Ever since the first Oculus Rift prototype came out, there has been an incredible amount of buzz about how it will ignite a new age of mass-market virtual reality. I’m not so sure.
The Oculus Rift is certainly fun to try. Whenever Oculus goes to a conference, there’s a long line of people to test their latest headset.
The Kinect sensor for Microsoft Xbox 360 was also fun to try. When it first came out, it sold like hotcakes. People were eager to experiment with the various Kinect-compatible games. Then they went back to their game controller, keyboard, mouse, or touchscreen. The Kinect is still there, it’s just not a selling point anymore. It’s a niche thing.
There are some applications where a VR headset is definitely useful. An obvious one is architectural visualization: architects can give their clients real-looking, immersive tours of building designs. Architect Jon Brouchoud’s company, Arch Virtual, is offering that as a service, and I gather it’s doing well, which is no surprise.
VR headsets may be popular for first-person shooter (FPS) games as well. While that is a big market (in terms of revenues), only a minority of the population plays FPS games.
The Oculus Rift headset will probably cost $200 or more. That alone makes the market much smaller.
Will there be a mass-market application for the Oculus Rift? Many people seem to think that some kind of virtual world will do the trick, something like Neal Stephenson’s metaverse (as portrayed in Snow Crash), or the OASIS in Ready Player One. But those were works of fiction, not tales from an inevitable future.
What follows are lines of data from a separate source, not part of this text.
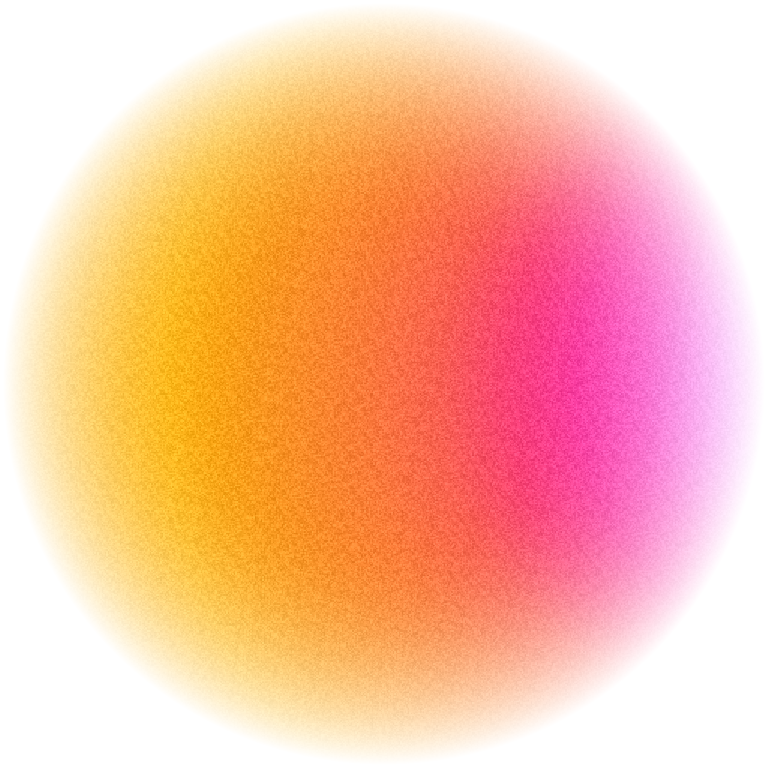
Reproduce this background procedurally as a three.js fragment shader.

```glsl
// A soft grainy disc on white, running from amber through coral to magenta.
// Hue follows x along bowed contours, a radial wash fades the rim to white,
// and hashed grain is laid over the coloured part.

varying vec2 vUv;

float hash(vec2 p) {
  return fract(sin(dot(p, vec2(12.9898, 78.233))) * 43758.5453);
}

// Linear step between two stops
float ramp(float a, float b, float t) {
  return clamp((t - a) / (b - a), 0.0, 1.0);
}

// Warm spectrum from amber (low t) to orchid (high t)
vec3 spectrum(float t) {
  vec3 color = vec3(0.99, 0.70, 0.04);
  color = mix(color, vec3(0.98, 0.60, 0.12), ramp(0.22, 0.33, t));
  color = mix(color, vec3(0.98, 0.48, 0.22), ramp(0.33, 0.47, t));
  color = mix(color, vec3(0.98, 0.38, 0.32), ramp(0.47, 0.57, t));
  color = mix(color, vec3(0.98, 0.26, 0.46), ramp(0.57, 0.66, t));
  color = mix(color, vec3(0.98, 0.22, 0.62), ramp(0.66, 0.75, t));
  color = mix(color, vec3(0.98, 0.28, 0.76), ramp(0.75, 0.84, t));
  return mix(color, vec3(0.95, 0.40, 0.95), ramp(0.84, 0.95, t));
}

// Fine speckle blended with a slightly coarser layer, centred on zero
float grain(vec2 uv) {
  float fine = hash(floor(uv * 512.0));
  float coarse = hash(floor(uv * 340.0) + 57.0);
  return mix(fine, coarse, 0.35) - 0.5;
}

void main() {
  vec2 p = vUv - 0.5;
  float radius = length(p);

  // Contours bow more strongly towards the magenta side
  float hue = vUv.x - (0.1 + 1.8 * vUv.x) * p.y * p.y;
  vec3 color = spectrum(hue);

  // White wash that thickens towards the rim
  float wash = ramp(0.20, 0.496, radius);
  wash *= wash;
  color = mix(color, vec3(1.0), wash);

  // Grain fades out with the colour
  color += grain(vUv) * 0.17 * (1.0 - wash);

  gl_FragColor = vec4(clamp(color, 0.0, 1.0), 1.0);
}
```
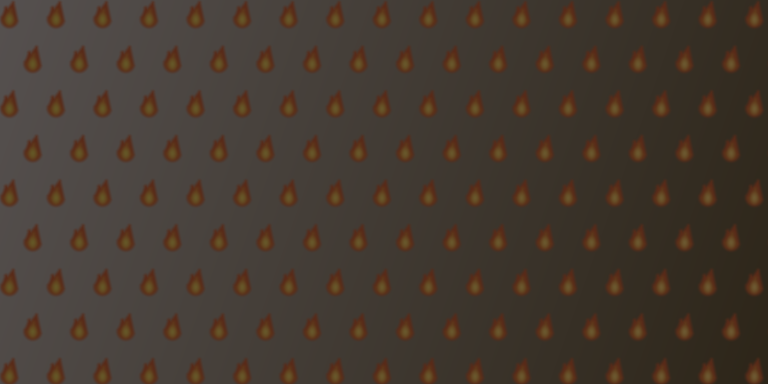
Write a Shadertoy shader that draws this pattern.

```glsl
// Lengths are in canvas heights
const vec2 SPACING = vec2(0.12125, 0.1162);
const vec2 FIRST_FLAME = vec2(0.0247, 0.0325);
const float FLAME_HALF_HEIGHT = 0.0356;

// Lengths are in flame half-heights
const float EDGE_SOFTNESS = 0.20;
const float GLOW_SOFTNESS = 0.26;

const vec2 SHADE_DIRECTION = vec2(0.425, -0.15);
const vec3 SMOKE_LIGHT = vec3(0.335, 0.315, 0.310);
const vec3 SMOKE_DARK = vec3(0.175, 0.145, 0.095);
const vec3 FLAME_RED = vec3(0.345, 0.165, 0.095);
const vec3 FLAME_ORANGE = vec3(0.375, 0.235, 0.105);
const vec3 CORE_OLIVE = vec3(0.385, 0.335, 0.140);
const vec3 CORE_TAN = vec3(0.430, 0.345, 0.195);

// Capsule whose radius tapers from base to tip
float taperedCapsule(vec2 p, vec2 base, vec2 tip, float baseRadius, float tipRadius) {
    vec2 axis = tip - base;
    float h = clamp(dot(p - base, axis) / dot(axis, axis), 0.0, 1.0);
    return length(p - base - h * axis) - mix(baseRadius, tipRadius, h);
}

float smoothUnion(float a, float b, float k) {
    float h = max(k - abs(a - b), 0.0) / k;
    return min(a, b) - 0.25 * h * h * k;
}

float coverage(float dist, float softness) {
    return 1.0 - smoothstep(-softness, softness, dist);
}

// Round body with a tall right tongue and a short left one
float flameOutline(vec2 p) {
    float tall = taperedCapsule(p, vec2(0.0, -0.32), vec2(0.27, 0.86), 0.64, 0.08);
    float shortTongue = taperedCapsule(p, vec2(-0.06, -0.25), vec2(-0.24, 0.45), 0.56, 0.12);
    return smoothUnion(tall, shortTongue, 0.08);
}

// Offset of a point from the nearest flame in the staggered rows
vec2 flameLocal(vec2 p) {
    vec2 cell = (p - FIRST_FLAME) / SPACING;
    float row = floor(cell.y + 0.5);
    cell.x -= 0.5 * mod(row, 2.0);
    vec2 offset = vec2(fract(cell.x + 0.5) - 0.5, cell.y - row);
    return offset * SPACING / FLAME_HALF_HEIGHT;
}

void mainImage(out vec4 fragColor, in vec2 fragCoord) {
    vec2 p = fragCoord / iResolution.y;
    float pixel = 1.0 / (iResolution.y * FLAME_HALF_HEIGHT);
    float edge = max(EDGE_SOFTNESS, pixel);
    float glow = max(GLOW_SOFTNESS, pixel);

    // Diagonal smoke gradient
    float shade = clamp(dot(p - vec2(0.0, 1.0), SHADE_DIRECTION), 0.0, 1.0);
    vec3 color = mix(SMOKE_LIGHT, SMOKE_DARK, shade);

    // Flame layers, from the red outline to the warm core
    vec2 q = flameLocal(p);
    float inner = taperedCapsule(q, vec2(-0.01, -0.38), vec2(0.07, 0.28), 0.42, 0.08);
    float core = length((q - vec2(0.0, -0.36)) / vec2(0.82, 1.2)) - 0.26;
    vec3 coreColor = mix(CORE_OLIVE, CORE_TAN, shade);

    color = mix(color, FLAME_RED, coverage(flameOutline(q), edge));
    color = mix(color, FLAME_ORANGE, coverage(inner, glow));
    color = mix(color, coreColor, coverage(core, glow));

    fragColor = vec4(color, 1.0);
}
```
I’ve been involved with general-purpose virtual worlds long enough to suspect that they’re niche products. Some people think that the failure of Second Life to become mainstream is Linden Lab’s fault. If only they did [insert change here]! I think general-purpose virtual worlds only appeal to certain people. They have limited use cases. They’re niche.
Linden Lab still thinks otherwise. That’s why they’ve started their project to create a whole new virtual world based on the latest technology, as if that will attract more people. I doubt it will work. Dean Kamen can load the Segway with all the latest technology, but no matter what he does, the Segway will always be a niche product. It wasn’t obvious: it looked like something that everyone might want, but it wasn’t.
I suspect general-purpose virtual reality is the same: it looked like it might be a mainstream product, but empirically it isn’t. The best technology in the world won’t change that. Not even the Oculus Rift.